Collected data
::::::::::

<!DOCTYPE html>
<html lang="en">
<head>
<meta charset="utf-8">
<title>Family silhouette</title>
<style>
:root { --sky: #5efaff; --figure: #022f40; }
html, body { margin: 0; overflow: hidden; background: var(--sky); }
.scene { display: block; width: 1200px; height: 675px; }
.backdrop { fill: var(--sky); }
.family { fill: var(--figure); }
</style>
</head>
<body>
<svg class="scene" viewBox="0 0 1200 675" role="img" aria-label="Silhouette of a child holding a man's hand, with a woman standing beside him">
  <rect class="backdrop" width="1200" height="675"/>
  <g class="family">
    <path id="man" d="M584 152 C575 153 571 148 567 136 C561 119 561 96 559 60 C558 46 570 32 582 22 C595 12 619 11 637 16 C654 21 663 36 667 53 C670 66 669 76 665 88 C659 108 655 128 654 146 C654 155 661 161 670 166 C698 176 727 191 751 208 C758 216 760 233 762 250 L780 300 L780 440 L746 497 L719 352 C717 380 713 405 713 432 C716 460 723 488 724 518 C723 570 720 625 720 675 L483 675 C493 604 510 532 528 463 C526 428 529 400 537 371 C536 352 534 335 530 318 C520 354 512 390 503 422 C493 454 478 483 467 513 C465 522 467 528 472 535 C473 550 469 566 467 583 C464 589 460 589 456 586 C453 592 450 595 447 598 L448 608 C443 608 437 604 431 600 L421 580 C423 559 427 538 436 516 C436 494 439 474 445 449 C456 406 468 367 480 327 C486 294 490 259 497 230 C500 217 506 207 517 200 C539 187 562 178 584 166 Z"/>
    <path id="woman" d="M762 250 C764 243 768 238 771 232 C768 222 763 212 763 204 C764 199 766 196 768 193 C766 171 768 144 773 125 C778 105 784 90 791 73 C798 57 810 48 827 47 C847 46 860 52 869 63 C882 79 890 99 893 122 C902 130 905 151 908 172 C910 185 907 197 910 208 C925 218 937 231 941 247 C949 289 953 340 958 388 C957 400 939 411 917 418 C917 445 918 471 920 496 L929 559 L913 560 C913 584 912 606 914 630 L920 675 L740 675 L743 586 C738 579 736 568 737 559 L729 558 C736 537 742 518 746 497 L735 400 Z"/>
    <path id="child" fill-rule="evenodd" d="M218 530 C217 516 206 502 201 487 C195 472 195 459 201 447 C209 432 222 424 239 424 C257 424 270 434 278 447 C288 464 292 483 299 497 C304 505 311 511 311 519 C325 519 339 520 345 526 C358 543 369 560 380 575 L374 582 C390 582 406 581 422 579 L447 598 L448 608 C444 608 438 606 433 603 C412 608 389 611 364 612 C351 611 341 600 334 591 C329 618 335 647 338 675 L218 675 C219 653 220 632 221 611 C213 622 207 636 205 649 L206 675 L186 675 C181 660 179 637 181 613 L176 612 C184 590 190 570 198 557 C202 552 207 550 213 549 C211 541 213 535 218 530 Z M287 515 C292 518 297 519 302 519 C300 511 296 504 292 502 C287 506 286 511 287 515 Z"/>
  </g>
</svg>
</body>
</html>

::::::::::

* TASK DIRECTIONS
This exercise asks for the line with "530 C217 516" and all lines after it through the end of the records above, retyped exactly and with nothing else.

* EXERCISE SOLUTION
    <path id="child" fill-rule="evenodd" d="M218 530 C217 516 206 502 201 487 C195 472 195 459 201 447 C209 432 222 424 239 424 C257 424 270 434 278 447 C288 464 292 483 299 497 C304 505 311 511 311 519 C325 519 339 520 345 526 C358 543 369 560 380 575 L374 582 C390 582 406 581 422 579 L447 598 L448 608 C444 608 438 606 433 603 C412 608 389 611 364 612 C351 611 341 600 334 591 C329 618 335 647 338 675 L218 675 C219 653 220 632 221 611 C213 622 207 636 205 649 L206 675 L186 675 C181 660 179 637 181 613 L176 612 C184 590 190 570 198 557 C202 552 207 550 213 549 C211 541 213 535 218 530 Z M287 515 C292 518 297 519 302 519 C300 511 296 504 292 502 C287 506 286 511 287 515 Z"/>
  </g>
</svg>
</body>
</html>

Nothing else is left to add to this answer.